Government /

San Francisco Reparations Advisory Committee Proposes Paying $5 Million to Each Black Resident

The proposal says the one-time, lump sum payments would compensate for harm caused by both by slavery and by the city's own actions

The government of San Francisco has been advised to pay each African American resident of its city $5 million to rectify past wrongdoings.

San Francisco’s African American Reparations Advisory Committee released a draft proposal suggesting the reparations payment would compensate for slavery as well as the city’s own role in harming the community.

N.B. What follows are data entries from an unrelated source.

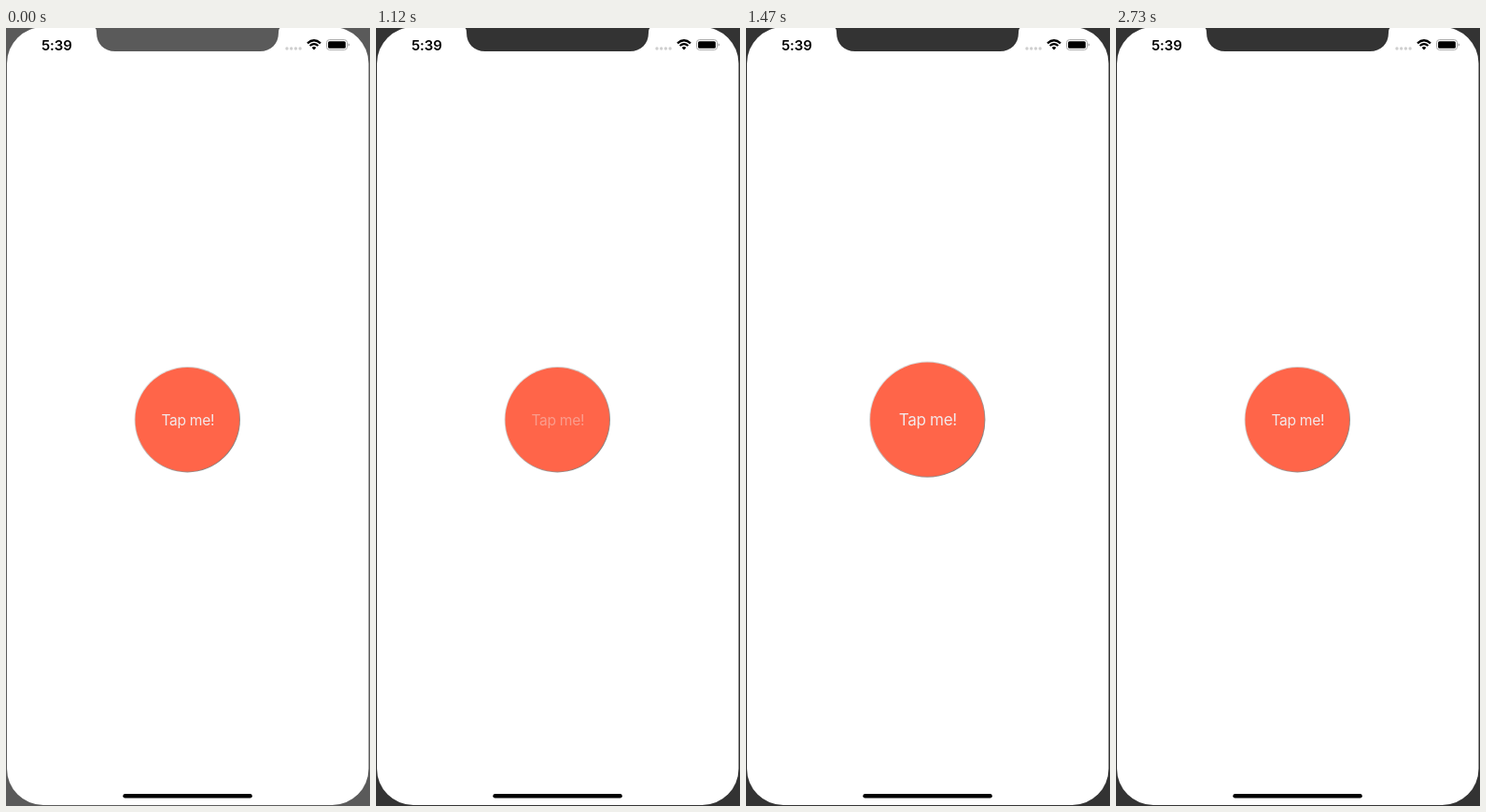
These frames come from a looping animation (390x834 px, 3080 ms). An HTML page:

```html
<!DOCTYPE html>
<html lang="en">
<head>
<meta charset="utf-8">
<title>Tap button</title>
<style>
  html, body { margin: 0; width: 100%; height: 100%; overflow: hidden; background: #fff; }
  svg { display: block; width: 100vw; height: 100vh; }
  text { font-family: Inter, "Liberation Sans", sans-serif; }
</style>
</head>
<body>
<svg viewBox="0 0 390 834">
  <defs>
    <linearGradient id="rim" x1="0.15" y1="0.15" x2="0.85" y2="0.85">
      <stop offset="0" stop-color="#dedede"/>
      <stop offset="0.5" stop-color="#c0a8a2"/>
      <stop offset="1" stop-color="#84807e"/>
    </linearGradient>
  </defs>

  <g id="bezel">
    <rect width="390" height="834"/>
    <rect x="1" y="-1" width="387.5" height="834" rx="39" fill="#fff"/>
    <path d="M95.5 0 Q97 1 97 5 C97 17 105 25 117 25 H272 C284 25 292 17 292 5 Q292 1 293.5 0 Z"/>
  </g>

  <text x="38" y="23.5" font-size="15" font-weight="600" letter-spacing="-0.1">5:39</text>
  <g fill="#cfcfcf">
    <circle cx="301" cy="22" r="1.7"/>
    <circle cx="305.7" cy="22" r="1.7"/>
    <circle cx="310.4" cy="22" r="1.7"/>
    <circle cx="315.1" cy="22" r="1.7"/>
  </g>
  <g fill="none" stroke="#000" stroke-width="2.2">
    <path d="M323 16.3 Q330 10.2 337 16.3"/>
    <path d="M325.6 19 Q330 15.2 334.4 19"/>
  </g>
  <path d="M327.6 21 Q330 19.2 332.4 21 L330 23.6 Z"/>
  <rect x="343.5" y="12.6" width="22" height="10.8" rx="3" fill="none" stroke="#a8a8a8"/>
  <rect x="345.1" y="14.2" width="18.8" height="7.6" rx="1.6"/>
  <path d="M366.6 16.2 Q368.2 16.8 368.2 18 Q368.2 19.2 366.6 19.8 Z" fill="#a8a8a8"/>
  <rect x="125.3" y="821" width="138.5" height="4.6" rx="2.3"/>

  <g id="button">
    <circle r="56.7" fill="url(#rim)"/>
    <circle r="55.8" fill="#ff6549"/>
    <text id="label" x="0.5" y="6" font-size="15.6" letter-spacing="-0.3" text-anchor="middle" fill="#f3e9ea">Tap me!</text>
  </g>
</svg>
<script>
  const LOOP = 3080, STEP = 70;
  const PRESS = 1120, GROWN = 1260, RELEASE = 1470, RESTED = 1680;
  const byId = id => document.getElementById(id);
  const bezel = byId("bezel"), button = byId("button"), label = byId("label");

  const progress = (t, a, b) => Math.min(1, Math.max(0, (t - a) / (b - a)));
  const ease = p => p * p * (3 - 2 * p);

  function draw(ms) {
    const t = Math.floor((ms % LOOP) / STEP) * STEP;
    const grow = ease(progress(t, PRESS, GROWN)) - ease(progress(t, RELEASE, RESTED));
    const alpha = t < PRESS ? 1 : 0.42 + 0.58 * progress(t, PRESS, GROWN);
    bezel.setAttribute("fill", t < PRESS ? "#5a5a5a" : "#333");
    button.setAttribute("transform", `translate(194.3 419.7) scale(${1 + 0.096 * grow})`);
    label.setAttribute("opacity", alpha);
  }

  const start = performance.now();
  function tick() {
    draw(performance.now() - start);
    requestAnimationFrame(tick);
  }
  tick();
</script>
</body>
</html>
```
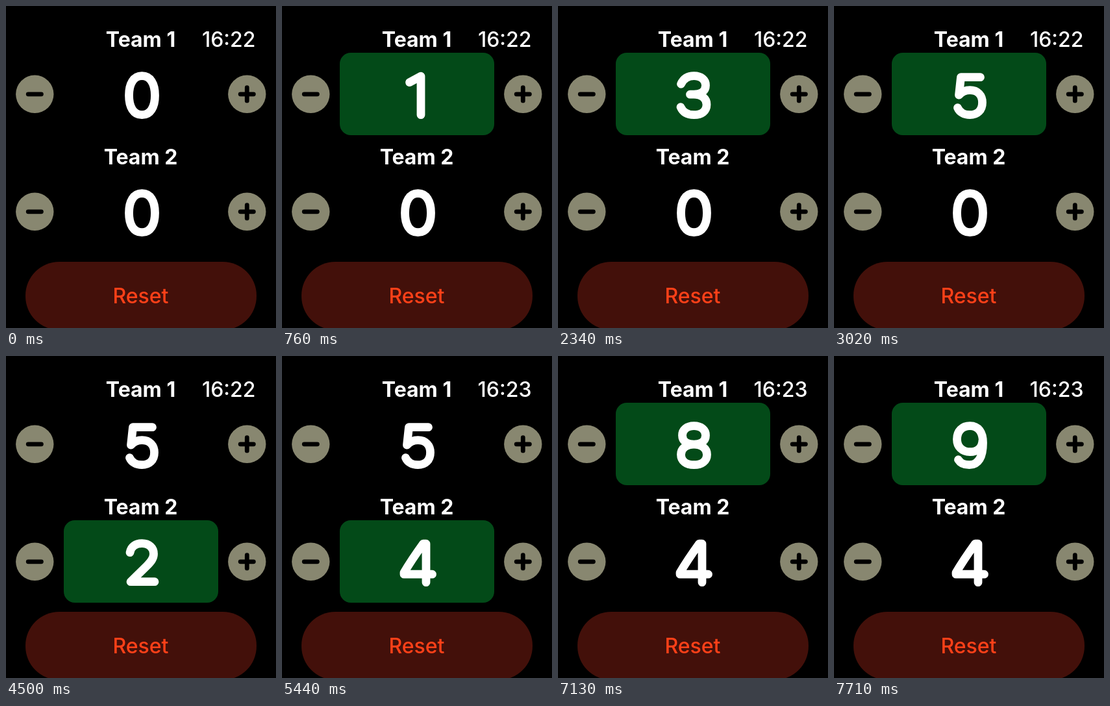
Animation, 416 px wide and 496 px high, one loop 8 s. Source, as an HTML page with a canvas:

```html
<!DOCTYPE html>
<html lang="en">
<head>
<meta charset="utf-8">
<title>Score counter</title>
<style>
  html, body { margin: 0; width: 100%; height: 100%; overflow: hidden; background: #000; }
  canvas { display: block; width: 416px; height: 496px; }
</style>
</head>
<body>
<canvas id="stage" width="416" height="496"></canvas>
<script>
const LOOP = 8000;
const ROW = 181;
const INK = '#fff', GRAY = '#888770', GREEN = '#034a18';
const FONT = 'Inter, Roboto, sans-serif';
const ctx = document.getElementById('stage').getContext('2d');

// Rounded numerals as centre lines around (0, 0)
const NINE = 'M19.5-8C19 4 11 10 0 10C-12 10-20 2-20-9.5C-20-22-12-30 0-30C13-30 20-20 20-4C20 18 13 30-1 30C-9 30-15 27-18 22';
const DIGITS = [
  'M0-30C13-30 20-18 20 0C20 18 13 30 0 30C-13 30-20 18-20 0C-20-18-13-30 0-30Z',
  'M-13-20L4.5-29.5V30',
  'M-18.5-16C-17-25-10-30 0-30C11-30 18-23 18-14C18-7 14-2 8 4L-17.5 29H19.5',
  'M-20-17.5C-16-26-9-30 0-30C11-30 18-24 18-15.5C18-7 11-1.5 0-1.5H-6M0-1.5C12-1.5 19.5 5 19.5 14C19.5 24 12 30 0 30C-10 30-17 26-20.5 18',
  'M12.5 30V-29.5H8C-1-17-14 2-21.5 15V17.5H22',
  'M16-28H-14L-17-0.5C-12-6-6-8 0-8C12-8 19 0 19 11C19 23 11 30 0 30C-9 30-16 26-19 19',
  NINE,
  'M-18-27.5H18.5L-8 30',
  'M0-1.5C-11-1.5-18-7-18-15.5C-18-24-11-30 0-30C11-30 18-24 18-15.5C18-7 11-1.5 0-1.5C-12-1.5-20 5-20 14C-20 24-12 30 0 30C12 30 20 24 20 14C20 5 12-1.5 0-1.5Z',
  NINE
].map(d => new Path2D(d));

// Times at which each team scores
const TAPS = [
  [500, 1340, 1810, 2390, 2760, 6130, 6600, 7010, 7440],
  [3860, 4500, 4840, 5180]
];
const MINUTE = 5000;

function text(str, x, y, weight, color = INK, align = 'center') {
  ctx.font = `${weight} 32px ${FONT}`;
  ctx.textAlign = align;
  ctx.fillStyle = color;
  ctx.fillText(str, x, y);
}

function panel(x, y, w, h, r, color) {
  ctx.fillStyle = color;
  ctx.beginPath();
  ctx.roundRect(x, y, w, h, r);
  ctx.fill();
}

function button(x, y, plus) {
  ctx.fillStyle = GRAY;
  ctx.beginPath();
  ctx.arc(x, y, 29.2, 0, Math.PI * 2);
  ctx.fill();
  panel(x - 13.5, y - 3.4, 27, 6.8, 3.4, '#000');
  if (plus) panel(x - 3.4, y - 13.5, 6.8, 27, 3.4, '#000');
}

function digit(n, x, y) {
  ctx.save();
  ctx.translate(x, y);
  if (n === 6) ctx.rotate(Math.PI);
  ctx.strokeStyle = INK;
  ctx.lineWidth = 12.8;
  ctx.lineCap = ctx.lineJoin = 'round';
  ctx.stroke(DIGITS[n]);
  ctx.restore();
}

function draw(t) {
  ctx.fillStyle = '#000';
  ctx.fillRect(0, 0, 416, 496);
  text(t < MINUTE ? '16:22' : '16:23', 384.5, 63, 550, INK, 'right');

  const done = TAPS.map(list => list.filter(tap => tap <= t));
  const last = done.map(list => list.length ? list[list.length - 1] : -1);
  done.forEach((list, i) => {
    const y = i * ROW;
    if (last[i] > last[1 - i]) panel(89, 72 + y, 238, 127, 17, GREEN);
    text('Team ' + (i + 1), 207.5, 63 + y, 650);
    button(44.3, 135.8 + y, false);
    button(371.3, 135.8 + y, true);
    digit(list.length, 209.5, 137.7 + y);
  });

  panel(30, 394, 356, 105, 52, '#43100a');
  text('Reset', 207.5, 458, 550, '#ff4018');
}

let start;
function tick(now) {
  start ??= now;
  draw((now - start) % LOOP);
  requestAnimationFrame(tick);
}
draw(0);
requestAnimationFrame(tick);
</script>
</body>
</html>
```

“Since the forced enslavement of people of African descent, there has been both resistance to the institution of chattel slavery and demands for redress thereof,” wrote the advisory committee in the report. “The genetic, psychological, financial, and racial trauma experienced by Black Americans through US chattel slavery is one of the greatest crimes against humanity perpetuated by our nation.”

“This report joins the contemporary discourse about reparations–specifically expanding on the understanding of the role that city governments have played in perpetuating harms that further marginalize their African American communities,” stated the committee. “The recommendations included are proposed to combat the ongoing, explicit, anti-Black discrimination that Black citizens in San Francisco continue to experience.”

The advisory committee said it has identified “various programmatic and policy decisions” that have “enshrined and perpetuated” harm to Black residents of San Francisco.”

According to the proposal, a one-time, lump sum payment of $5 million to each Black resident of the city would “compensate the affected population for the decades of harms that they have experienced, and will redress the economic and opportunity losses” which were caused by “intentional decisions and unintended harms perpetuated by City policy.”

The payments would cost San Francisco an estimated $50 billion. San Francisco’s annual budget is $14 billion for comparison.

The committee has also proposed San Francisco supplement the incomes of Black lower-income households to reflect the Area Median Income for a minimum of 250 years. The AMI of San Fransico in 2022 was $97,000.

The proposal also requests the city provide access to financial education, create a public bank framework for “unbanked” people, offer retirement services, recruit a Black-owned community bank, and offer tax credits for those who qualify for reparations. 

San Francisco was also asked to dispel all educational, personal, and credit card debts as well as payday loans incurred by Black households. 

In addition to being at least 18 years of age and being Black “on public documents for at least 10 years,” residents will qualify for reparations and the additional suggested support if they met two of eight criteria, which include: being born in the city between 1940 and 1996 and resided there for at least 13 years, having migrated to the city between 1940 and 1996 and having resided there for at least 13 years, being “personally, or the direct descendant of someone, incarcerated by the failed War on Drugs,” show proof “of attendance in San Francisco public schools during the time of the consent decree to complete desegregation within the school system,” be a “listed, or the direct descendant of, a Certificate of Preference holder,” or have been “displaced, or the direct descendant of someone displaced, from San Francisco by Urban Renewal between 1954 and 1973.”

Residents could also be either the “descendant of someone enslaved through US chattel slavery before 1865” or a “member of an historically marginalized group that experienced lending discrimination in San Francisco between 1937 and 1968 or, subsequently, experienced lending discrimination in formerly redlined San Francisco communities between 1968 and 2008.”

The advisory committee’s proposal was prepared by the staff of the San Francisco Human Rights Commission. It will be reviewed and considered by Mayor London Breed, the San Francisco Board of Supervisors, and the San Francisco Human Rights Commission.

The city’s African American Reparations Advisory Committee was established in May 2021 and is comprised of 15 appointed members. The group focuses on “improving education, housing, workforce development, economic opportunities, financial stability, small businesses, transit access, and food security while reducing violence, health disparities and over-criminalization” of Black people in San Francisco.

*For corrections please email [email protected]*